Saved entries:

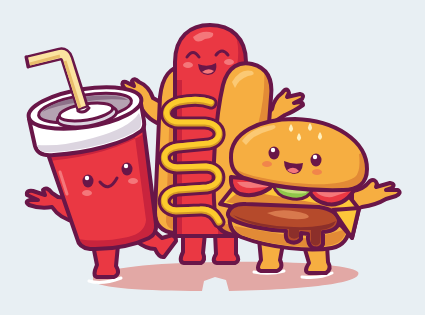
<!DOCTYPE html>
<html lang="en">
<head>
<meta charset="utf-8">
<title>Fast food friends</title>
<style>
:root {
  --sky: #e8eff3; --ink: #691648; --shadow: #e2a8a5; --red: #ea3843; --red-dark: #c9243d;
  --red-light: #f4777a; --bun: #f6ae41; --bun-dark: #e28a36; --bun-light: #fbc974;
  --mustard: #fccb2d; --mustard-dark: #d59a26; --white: #ffffff; --lid-shade: #dcd5e0;
  --lid-mid: #b5a3b2; --lid-deep: #8d7189; --straw: #fbe3a0; --straw-dark: #e9bd6b;
  --patty: #b54a2b; --patty-dark: #8c2f2a; --patty-light: #d8794d; --lettuce: #8fc64a; --cheese: #fdc63a;
}
html, body { margin: 0; height: 100%; overflow: hidden; background: var(--sky); }
svg { display: block; width: 425px; height: 315px; }
.line { stroke: var(--ink); stroke-width: 4; stroke-linejoin: round; stroke-linecap: round; }
.thin { stroke-width: 3; }
.open { fill: none; }
.ink { fill: var(--ink); }
.red { fill: var(--red); } .red-dark { fill: var(--red-dark); } .red-light { fill: var(--red-light); }
.bun { fill: var(--bun); } .bun-dark { fill: var(--bun-dark); } .bun-light { fill: var(--bun-light); }
.white { fill: var(--white); } .lid-shade { fill: var(--lid-shade); }
.lid-mid { fill: var(--lid-mid); } .lid-deep { fill: var(--lid-deep); }
.patty { fill: var(--patty); } .patty-dark { fill: var(--patty-dark); } .patty-light { fill: var(--patty-light); }
.lettuce { fill: var(--lettuce); } .cheese { fill: var(--cheese); } .shadow { fill: var(--shadow); }
.stripe { fill: none; stroke-linecap: round; stroke-linejoin: round; }
</style>
</head>
<body>
<svg viewBox="0 0 425 315" role="img" aria-label="A smiling soda cup, hot dog and burger standing arm in arm">
  <defs>
    <path id="cup-body" d="M46 148L77 238Q79 248 90 249Q124 250 149 238Q157 234 156 224L143 122Z"/>
    <clipPath id="cup-clip"><use href="#cup-body"/></clipPath>
    <path id="sausage" d="M175 236V62C175 37 190 25 210 25C231 25 246 38 246 62V236Z"/>
    <clipPath id="sausage-clip"><use href="#sausage"/></clipPath>
    <path id="right-bun" d="M215 216C211 170 216 115 223 85C228 66 240 61 252 64C268 68 273 80 271 97L262 215Q260 232 240 235Q217 236 215 216Z"/>
    <clipPath id="right-bun-clip"><use href="#right-bun"/></clipPath>
    <path id="top-bun" d="M231 158C230 132 260 119 295 119C335 120 367 141 367 169C367 184 357 190 343 190C305 191 270 186 244 178Q231 173 231 158Z"/>
    <clipPath id="top-bun-clip"><use href="#top-bun"/></clipPath>
    <path id="squiggle" d="M211 103Q199 98 179 102C161 107 164 122 178 123H205C222 124 224 141 209 144L178 147C160 149 160 167 177 168L206 167C223 168 223 186 207 188L178 190C160 192 160 210 176 211L200 210Q213 209 219 222"/>
    <g id="round-eye"><ellipse class="ink" rx="5.5" ry="6.5"/><circle class="white" cx="-1" cy="-3" r="2.2"/></g>
    <path id="seed" d="M0-4Q4 1 0 4Q-4 1 0-4Z"/>
  </defs>

  <rect width="425" height="315" fill="var(--sky)"/>

  <g id="ground">
    <path class="shadow" d="M93 277C105 268 150 263 220 262C285 261 350 264 358 272C363 281 325 289 229 291L226 280L215 277L204 281L202 291C145 291 98 288 93 281Z"/>
    <path class="open" stroke="var(--white)" stroke-width="3" stroke-linecap="round" d="M89 281Q102 285 121 278M254 272Q270 275 284 271M302 277Q320 279 332 273"/>
  </g>

  <g id="hot-dog">
    <path class="line bun" d="M160 124Q145 119 138 101Q130 97 123 86Q121 81 126 82L134 86L132 81Q134 77 139 82Q149 86 153 98L164 104Z"/>
    <path class="line bun" d="M257 124L272 109Q274 99 282 93Q287 86 289 93L287 97L300 94Q305 95 302 99L294 103Q303 101 303 105Q293 112 285 115L268 126Z"/>
    <path class="line red" d="M183 230V252Q178 262 184 263H201Q206 260 203 253L205 233ZM215 233L216 254Q211 262 217 263H235Q241 260 236 254V233Z"/>
    <path class="line bun" d="M186 68C170 64 162 78 160 97L155 212Q155 231 174 233L200 235V90Z"/>
    <path class="bun-dark" d="M170 102L166 222Q168 230 178 231V92Z"/>
    <use href="#sausage" class="red"/>
    <g clip-path="url(#sausage-clip)">
      <path class="red-dark" d="M232 25Q241 45 237 65L218 100V240H250V25ZM174 80H182V240H174Z"/>
      <path class="red-light" d="M193 37Q203 29 213 33Q215 38 205 39Q196 45 193 37Z"/>
    </g>
    <use href="#sausage" class="line open"/>
    <use href="#right-bun" class="bun"/>
    <g clip-path="url(#right-bun-clip)">
      <path class="bun-dark" d="M264 64Q266 93 258 125L248 206Q246 224 218 225L220 240H275V64Z"/>
      <path class="bun-light" d="M232 82Q240 68 252 71Q257 75 248 76Q239 79 235 88Z"/>
    </g>
    <use href="#right-bun" class="line open"/>
    <g id="hot-dog-face">
      <path class="line thin open" d="M187 57Q193 48 199 57M216 55Q222 47 228 55"/>
      <path class="ink" d="M198 64Q208 68 216 63Q218 74 208 75Q199 75 198 64Z"/>
      <path class="red-light" d="M202 72Q208 67 214 71Q209 76 202 72Z"/>
      <ellipse class="red-light" cx="188" cy="65" rx="5" ry="3"/><ellipse class="red-light" cx="229" cy="62" rx="5" ry="3"/>
    </g>
    <g id="mustard-line">
      <use href="#squiggle" class="stripe" stroke="var(--ink)" stroke-width="13"/>
      <use href="#squiggle" class="stripe" stroke="var(--mustard-dark)" stroke-width="7"/>
      <use href="#squiggle" class="stripe" stroke="var(--mustard)" stroke-width="5" y="-1"/>
    </g>
  </g>

  <g id="soda-cup">
    <path class="line red" d="M76 222Q60 219 52 207Q40 209 29 205Q24 202 30 200L38 200L27 195Q26 190 33 191L45 195L43 190Q47 186 52 193L58 197Q66 198 74 195Z"/>
    <path class="line red" d="M93 245L97 265Q92 276 97 277H114Q121 274 116 266L118 245Z"/>
    <path class="line red" d="M136 241Q146 249 155 249Q159 258 164 257L176 241Q176 234 169 236L162 238L151 228Z"/>
    <use href="#cup-body" class="red"/>
    <g clip-path="url(#cup-clip)">
      <path class="red-dark" d="M40 144L145 118L147 132Q111 155 49 161ZM134 130L146 220Q145 233 128 237Q101 243 78 239L80 255H162V120Z"/>
      <path class="open" stroke="var(--red-light)" stroke-width="3" stroke-linecap="round" d="M60 172L67 194"/>
    </g>
    <use href="#cup-body" class="line open"/>
    <g id="cup-face">
      <use href="#round-eye" x="88" y="181"/><use href="#round-eye" x="127" y="169"/>
      <path class="line thin open" d="M100 182Q109 193 117 178"/>
      <ellipse class="red-light" cx="87" cy="193" rx="5" ry="3"/><ellipse class="red-light" cx="133" cy="181" rx="5" ry="3"/>
    </g>
    <g id="lid">
      <path class="line white" d="M29 119L35 146Q38 157 54 155C89 153 125 143 141 131Q145 128 144 121L140 98Z"/>
      <path class="lid-shade" d="M37 145Q39 154 54 152C88 150 124 140 139 129Q142 126 141 118L139 113Q130 128 93 138Q61 147 37 145Z"/>
      <ellipse class="line white" cx="85" cy="108" rx="57" ry="19" transform="rotate(-9 85 108)"/>
      <ellipse class="line thin lid-mid" cx="85" cy="108" rx="47" ry="13" transform="rotate(-9 85 108)"/>
      <path class="lid-deep" d="M42 112Q54 100 84 97Q118 93 128 100Q103 98 82 102Q56 105 42 112Z"/>
      <ellipse class="line thin lid-shade" cx="87" cy="116" rx="30" ry="10" transform="rotate(-9 87 116)"/>
      <ellipse class="line thin white" cx="86" cy="112" rx="27" ry="8" transform="rotate(-9 86 112)"/>
    </g>
    <g id="straw" class="stripe">
      <path stroke="var(--ink)" stroke-width="13" stroke-linecap="butt" d="M27 62L60 54Q65 53 67 59L83 109"/>
      <path stroke="var(--straw)" stroke-width="8" stroke-linecap="butt" d="M29 61.5L60 54Q65 53 67 59L82 107"/>
      <path stroke="var(--straw-dark)" stroke-width="3" stroke-linecap="butt" d="M30 64L60 56M65 61L80 108"/>
      <path stroke="var(--ink)" stroke-width="3" d="M26 57L28 67M78 111Q84 114 89 108"/>
    </g>
  </g>

  <g id="burger">
    <path class="line bun" d="M352 191Q363 190 370 181Q375 178 377 184L376 187L390 183Q396 184 392 188L386 190L398 190Q402 193 396 196L386 199Q376 205 362 207L352 211Z"/>
    <path class="line bun" d="M259 239L261 260Q255 270 261 271H277Q284 268 280 260L283 244ZM304 246L309 263Q303 272 309 273H326Q332 269 328 262L327 245Z"/>
    <path class="line bun" d="M230 216Q228 231 241 237C270 248 310 252 332 248Q348 245 350 226Z"/>
    <path class="bun-dark" d="M234 226Q236 234 247 237C280 247 312 249 332 245Q344 242 347 229L310 239Z"/>
    <path class="line cheese" d="M236 184L220 204L243 209L340 224L352 238L359 209L344 190Z"/>
    <path class="bun-dark" d="M226 202L241 190L345 208L338 219L244 206Z"/>
    <path class="line patty" d="M228 213Q231 203 246 204L319 207Q337 210 339 220Q339 231 323 232V244Q321 250 313 248Q307 245 308 234L301 233V239Q296 245 288 241Q285 238 286 231C264 230 242 225 233 220Q227 217 228 213Z"/>
    <path class="patty-dark" d="M233 215Q258 226 294 227Q323 228 336 221Q333 229 321 230L320 243Q316 248 311 243V230H299V237Q293 241 289 236V229C264 228 244 224 233 215Z"/>
    <path class="patty-light" d="M267 213Q284 207 306 214Q313 218 302 219Q282 220 267 213Z"/>
    <path class="line cheese" d="M333 210L359 208L352 238Z"/>
    <path class="line red" d="M231 177Q230 190 240 194Q256 198 270 188L273 181ZM308 188Q312 201 327 204Q345 207 356 187Z"/>
    <path class="red-light" d="M237 182Q241 188 251 188L268 187L270 182ZM315 191Q321 198 332 197L347 192Z"/>
    <path class="line thin lettuce" d="M273 185Q277 196 288 198Q306 203 313 189Z"/>
    <path fill="#c5df7b" d="M279 189Q289 195 306 193L308 189Z"/>
    <use href="#top-bun" class="bun"/>
    <g clip-path="url(#top-bun-clip)">
      <path class="bun-dark" d="M228 163Q238 174 263 178C303 186 340 187 355 177Q361 172 359 154L372 150V198H225Z"/>
      <path class="bun-light" d="M242 141Q252 127 274 125Q279 128 268 131Q253 135 246 145Z"/>
    </g>
    <use href="#top-bun" class="line open"/>
    <g id="seeds" fill="#fff0bd">
      <use href="#seed" x="291" y="128"/><use href="#seed" x="310" y="127"/><use href="#seed" x="299" y="137"/>
      <use href="#seed" x="320" y="136"/>
    </g>
    <g id="burger-face">
      <use href="#round-eye" x="274" y="153"/><use href="#round-eye" x="316" y="160"/>
      <path class="ink" d="M284 161Q293 165 303 163Q302 175 293 174Q284 172 284 161Z"/>
      <path class="red-light" d="M287 170Q294 165 299 171Q293 176 287 170Z"/>
      <ellipse cx="267" cy="164" rx="5" ry="3" fill="#f1854b"/><ellipse cx="317" cy="172" rx="5" ry="3" fill="#f1854b"/>
    </g>
  </g>
</svg>
</body>
</html>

Task item:
Write out the lines above from the one containing "182Q241 188 251" through the last, exactly as they are.

Solution:
    <path class="red-light" d="M237 182Q241 188 251 188L268 187L270 182ZM315 191Q321 198 332 197L347 192Z"/>
    <path class="line thin lettuce" d="M273 185Q277 196 288 198Q306 203 313 189Z"/>
    <path fill="#c5df7b" d="M279 189Q289 195 306 193L308 189Z"/>
    <use href="#top-bun" class="bun"/>
    <g clip-path="url(#top-bun-clip)">
      <path class="bun-dark" d="M228 163Q238 174 263 178C303 186 340 187 355 177Q361 172 359 154L372 150V198H225Z"/>
      <path class="bun-light" d="M242 141Q252 127 274 125Q279 128 268 131Q253 135 246 145Z"/>
    </g>
    <use href="#top-bun" class="line open"/>
    <g id="seeds" fill="#fff0bd">
      <use href="#seed" x="291" y="128"/><use href="#seed" x="310" y="127"/><use href="#seed" x="299" y="137"/>
      <use href="#seed" x="320" y="136"/>
    </g>
    <g id="burger-face">
      <use href="#round-eye" x="274" y="153"/><use href="#round-eye" x="316" y="160"/>
      <path class="ink" d="M284 161Q293 165 303 163Q302 175 293 174Q284 172 284 161Z"/>
      <path class="red-light" d="M287 170Q294 165 299 171Q293 176 287 170Z"/>
      <ellipse cx="267" cy="164" rx="5" ry="3" fill="#f1854b"/><ellipse cx="317" cy="172" rx="5" ry="3" fill="#f1854b"/>
    </g>
  </g>
</svg>
</body>
</html>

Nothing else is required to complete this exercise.